Infrared light has shown the hidden sides of many moons in our Solar System, from the volcanic hellhole of Io to the methane lakes and icy volcanoes of Titan, and the mysterious temperature patterns on the surface of Mimas.
A moon is defined as a celestial body that makes an orbit around a planet.
Io is the innermost of Jupiter's four Galilean moons; the other three in order of distance from the gigantic planet are Europa, Ganymede and Callisto. Images of Io taken in visible light show a barren yellow and orange sulfur-covered landscape, scarred with dark spots that hint at the violent nature of the moon.
Looking in the infrared, the true nature of Io's surface is revealed, with huge bright hotspots tracing the massive volcanoes that rage across its surface. With more than 400 known volcanoes, Io is the most geologically active object in the Solar System.
Moons can also be called "satellites" but this word is usually used to describe man-made objects.
Io's geologic activity is the result of “tidal heating” -- the moon gets squeezed and stretched as it’s tugged around by the gravity of Jupiter and the other big moons, Europa, Ganymede, and Callisto. Just as an elastic band warms up as you stretch it over and over again, the inside of Io heats up too, causing massive volcanic eruptions.
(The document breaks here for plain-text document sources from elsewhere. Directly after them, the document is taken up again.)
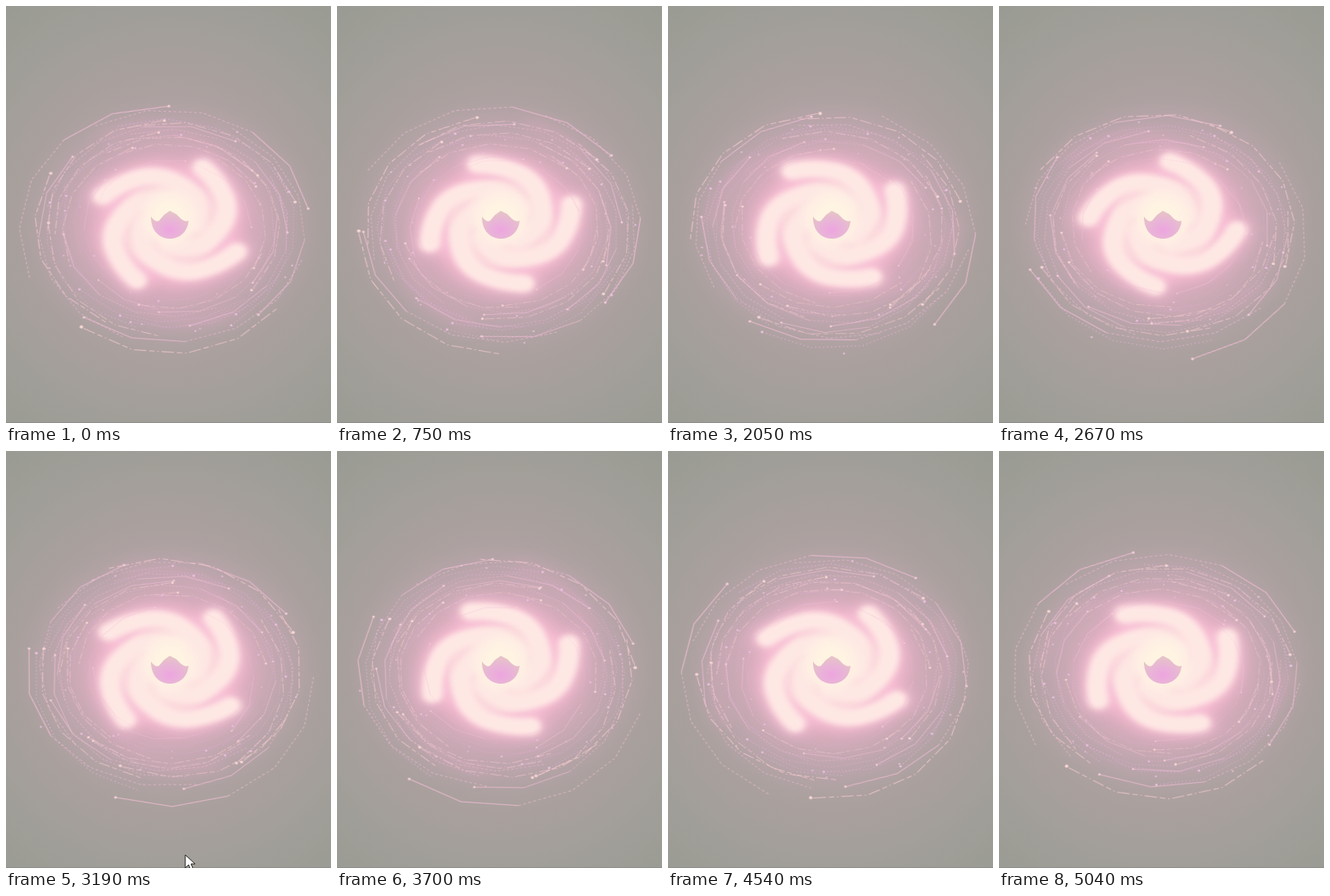
Animation, 397 px wide and 509 px high, one loop 5140 ms. Source, as an HTML page without scripts:

```html
<!DOCTYPE html>
<html lang="en">
<head>
<meta charset="utf-8">
<title>Spiral galaxy</title>
<style>
  html, body { margin: 0; width: 100%; height: 100%; overflow: hidden; background: #9b9c94; }
  svg { display: block; width: 397px; height: 509px; }

  .core, .swarm use { animation: 5140ms steps(41) -5ms infinite; }
  .core { animation-name: spin; }
  .swarm use {
    --turn: calc(1200deg - var(--r) * 300deg);
    animation-name: orbit;
  }
  .pointer { animation: show 5140ms step-end infinite; }

  @keyframes spin {
    from { transform: rotate(30deg); }
    to { transform: rotate(341deg); }
  }
  @keyframes orbit {
    from { transform: rotate(var(--a)) scale(var(--r)); }
    to { transform: rotate(calc(var(--a) + var(--turn))) scale(var(--r)); }
  }
  @keyframes show {
    0%, 64.98% { opacity: 0; }
    61.87% { opacity: 1; }
  }

  .trail { fill: none; stroke-width: .62; }
  .pink { stroke: #f5bfd8; fill: #fbd3df; }
  .violet { stroke: #eeb4e0; fill: #f3c4e8; }
  .peach { stroke: #f7cbd0; fill: #ffdcd9; }
</style>
</head>
<body>
<svg viewBox="0 0 397 509">
  <defs>
    <radialGradient id="sky" gradientUnits="userSpaceOnUse" cx="200" cy="262" r="330">
      <stop offset=".3" stop-color="#b3a3a6"/>
      <stop offset=".55" stop-color="#a9a09d"/>
      <stop offset=".78" stop-color="#a09e98"/>
      <stop offset="1" stop-color="#999b93"/>
    </radialGradient>
    <radialGradient id="haze">
      <stop offset=".4" stop-color="#eeb2c8"/>
      <stop offset=".56" stop-color="#ddaec0" stop-opacity=".75"/>
      <stop offset=".78" stop-color="#c7a8b5" stop-opacity=".45"/>
      <stop offset="1" stop-color="#b5a3a8" stop-opacity="0"/>
    </radialGradient>
    <radialGradient id="heart">
      <stop offset=".35" stop-color="#fff4e2"/>
      <stop offset=".65" stop-color="#feefe3" stop-opacity=".9"/>
      <stop offset="1" stop-color="#fee8e4" stop-opacity="0"/>
    </radialGradient>
    <radialGradient id="hole" cx=".5" cy=".68" r=".6">
      <stop offset="0" stop-color="#eda5df"/>
      <stop offset=".5" stop-color="#e9b3d8"/>
      <stop offset="1" stop-color="#e6c2c8"/>
    </radialGradient>
    <filter id="soft" x="-50%" y="-50%" width="200%" height="200%"><feGaussianBlur stdDeviation="4"/></filter>
    <filter id="blur" x="-50%" y="-50%" width="200%" height="200%"><feGaussianBlur stdDeviation="9"/></filter>

    <path id="arm" d="M6 91C-14 85-28 76-39 66S-56 42-56 28-54 5-50-4-32-24-16-28"/>
    <g id="arms">
      <use href="#arm"/>
      <use href="#arm" transform="rotate(90)"/>
      <use href="#arm" transform="rotate(180)"/>
      <use href="#arm" transform="rotate(270)"/>
    </g>
    <path id="wisp" d="M132 72C95 122 45 132 0 108"/>

    <!-- Trails lie on a sixteen-sided orbit, with the head at angle zero. -->
    <g id="long" class="pink">
      <path class="trail" d="M100 0 92.4-38.3 70.7-70.7"/>
      <path class="trail" d="M70.7-70.7 38.3-92.4 0-100-38.3-92.4" stroke-dasharray="2 1.6" opacity=".75"/>
      <circle cx="100" r="1" stroke="none"/>
    </g>
    <g id="dots" class="violet">
      <path class="trail" d="M100 0 92.4-38.3 70.7-70.7 38.3-92.4 0-100" stroke-dasharray="1 2"/>
      <circle cx="100" r="1.1" stroke="none"/>
      <circle cx="84" cy="-62" r=".8" stroke="none"/>
    </g>
    <g id="dash" class="peach">
      <path class="trail" d="M100 0 92.4-38.3 70.7-70.7 38.3-92.4 0-100" stroke-dasharray="9 2 4 2 1 2"/>
      <circle cx="100" cy="2" r="1.3" stroke="none"/>
    </g>
    <g id="swarm" class="swarm">
      <use href="#long" style="--r:1.03;--a:200deg"/>
      <use href="#dots" style="--r:1.13;--a:75deg"/>
      <use href="#dash" style="--r:1.22;--a:310deg"/>
      <use href="#dots" style="--r:1.28;--a:170deg"/>
      <use href="#long" style="--r:1.34;--a:20deg"/>
      <use href="#dash" style="--r:1.39;--a:245deg"/>
      <use href="#dots" style="--r:1.44;--a:120deg"/>
      <use href="#long" style="--r:1.5;--a:285deg"/>
      <use href="#dots" style="--r:1.56;--a:40deg"/>
      <use href="#dash" style="--r:1.63;--a:190deg"/>
      <use href="#long" style="--r:1.73;--a:335deg"/>
    </g>
  </defs>

  <rect width="397" height="509" fill="url(#sky)"/>
  <ellipse cx="200" cy="266" rx="190" ry="160" fill="url(#haze)"/>

  <g transform="translate(200 266) scale(1 .84)" fill="none" stroke-linecap="round">
    <g class="core">
      <g filter="url(#blur)" stroke="#e5aac3" stroke-width="16" opacity=".3">
        <use href="#wisp"/>
        <use href="#wisp" transform="rotate(180)"/>
      </g>
      <g filter="url(#blur)">
        <circle r="80" fill="#f6bfd3"/>
        <use href="#arms" stroke="#f8c0d5" stroke-width="32"/>
      </g>
      <circle r="64" fill="#fbd6db" filter="url(#soft)"/>
      <use href="#arms" stroke="#fee8e4" stroke-width="25" filter="url(#soft)"/>
    </g>
  </g>

  <circle cx="200" cy="259" r="45" fill="url(#heart)"/>
  <path d="M177 257Q183 265 187 262L193 255 200 250 208 254 214 260Q219 264 223 262C222 276 212 284 200 284S177 275 177 257Z" fill="url(#hole)"/>

  <g opacity=".88">
    <use href="#swarm" transform="translate(198 268) scale(1 .82)"/>
    <use href="#swarm" transform="translate(200 272) scale(.97 .8) rotate(137)"/>
    <use href="#swarm" transform="translate(196 278) rotate(5) scale(1.04 .9) rotate(275)"/>
    <use href="#swarm" transform="translate(203 269) rotate(7) scale(.94 .79) rotate(52)"/>
  </g>

  <rect y="508" width="397" height="1" fill="#8f8e8b"/>
  <path class="pointer" d="M219 493v16l4-4 3 7 3-1-3-7h5z" fill="#fff" stroke="#222" stroke-width="1"/>
</svg>
</body>
</html>
```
Infrared observations allow astronomers to easily pinpoint the volcanoes that are still active, allowing them to differentiate between current and old volcanic activity. Several of Io’s volcanoes produce plumes of sulfur and sulfur dioxide that climb as high as 500 km (300 mi) above the surface, and are easily seen in images like the one above. A plume can be spotted in the upper right corner of the moon, in the same area as the bright hot patch in the infrared image to the lower right. By splitting the light from Io using a spectrograph, astronomers were able to identify the molecular "fingerprints" of the sulfur and sulfur dioxide in the light.
Titan, Saturn's largest moon, is an icy, rocky moon. It has clouds of methane and ethane, and is the only moon in the Solar System with a thick atmosphere. The atmosphere is so thick, in fact, that visible light simply can’t see through it.
Until 2004, astronomers had very little idea of what the surface of Titan looked like. Scientists speculated about whether the moon was likely to be completely dry, or have lakes of ethane or methane, or maybe have massive oceans of methane that covered the whole surface.
In 2004, the Cassini-Huygens mission settled the argument: as the Huygens probe dropped into Titan’s atmosphere on a parachute, it beamed back images of a rocky surface with lakes and rivers of some kind of liquid.
Cassini continued to study Titan using infrared light, which is better at penetrating Titan’s thick atmosphere than visible light. Cassini’s instruments confirmed that the lake near Titan’s south pole, called Ontario Lacus, is made of liquid ethane.
Infrared images have also revealed areas of light and dark terrain near Titan’s equator, as well as brownish dune fields, and bright terrain that scientists think is caused by freezing-cold volcanoes, with “lava” made of ammonia and ice. These volcanoes are so cold that scientists have called them “cryovolcanoes.”
The structure of Titan's atmosphere was mapped using Cassini's infrared instruments, with the hazy atmosphere color-coded in magenta, and cloud cover over the Southern hemisphere appearing yellow.
For more about flying on other planets and moons, see Randall Monroe's calculations for an interplanetary airplane.
Titan's atmosphere is immense, extending over 700 kilometers (435 miles) above the surface, and adding about a third to the size of Titan. It's mostly made of methane, but contains some carbon monoxide too. The atmosphere is so thick, and the gravity so low, that humans would likely be able to fly by flapping artificial wings. The temperature is so low, though (around -200C or -330F) that we'd need a very warm space suit!
Mystery of Mimas
Mimas is Saturn's small inner moon. It’s just 396 kilometers in diameter (246 miles), and has a very strange pattern of daytime temperatures, which are being studied in the infrared.
Looking at Mimas in visible light, there is a huge crater on the surface called Herschel crater. Astronomers were curious about the temperature patterns on the moon, and whether the crater would affect how Mimas is heated by the Sun. To study this, they took infrared images of the surface, giving them a heat map of the moon.
Instead of the smoothly changing temperatures that we see on most moons, Mimas is divided into a warm part (in yellow), and a cold part (in purple), with a sharp V-shaped boundary between them. Typical temperatures on the warm part are near 92 K (-294 F), and typical temperatures on the cold part are near 77 K (-320 F).
Scientists think the cold part is colder because some kind of unidentified surface material on Mimas is allowing the Sun's energy to soak into the subsurface of the moon instead of only warming the surface, but why the transfer of heat varies so dramatically is still a big mystery. The cold side includes the giant Herschel Crater, which is a few degrees warmer than its surroundings and so shows up in pink. Scientists think that the crater may, in some unknown way, be responsible for the large region of cold temperatures that surrounds it.
Published: 02 August, 2013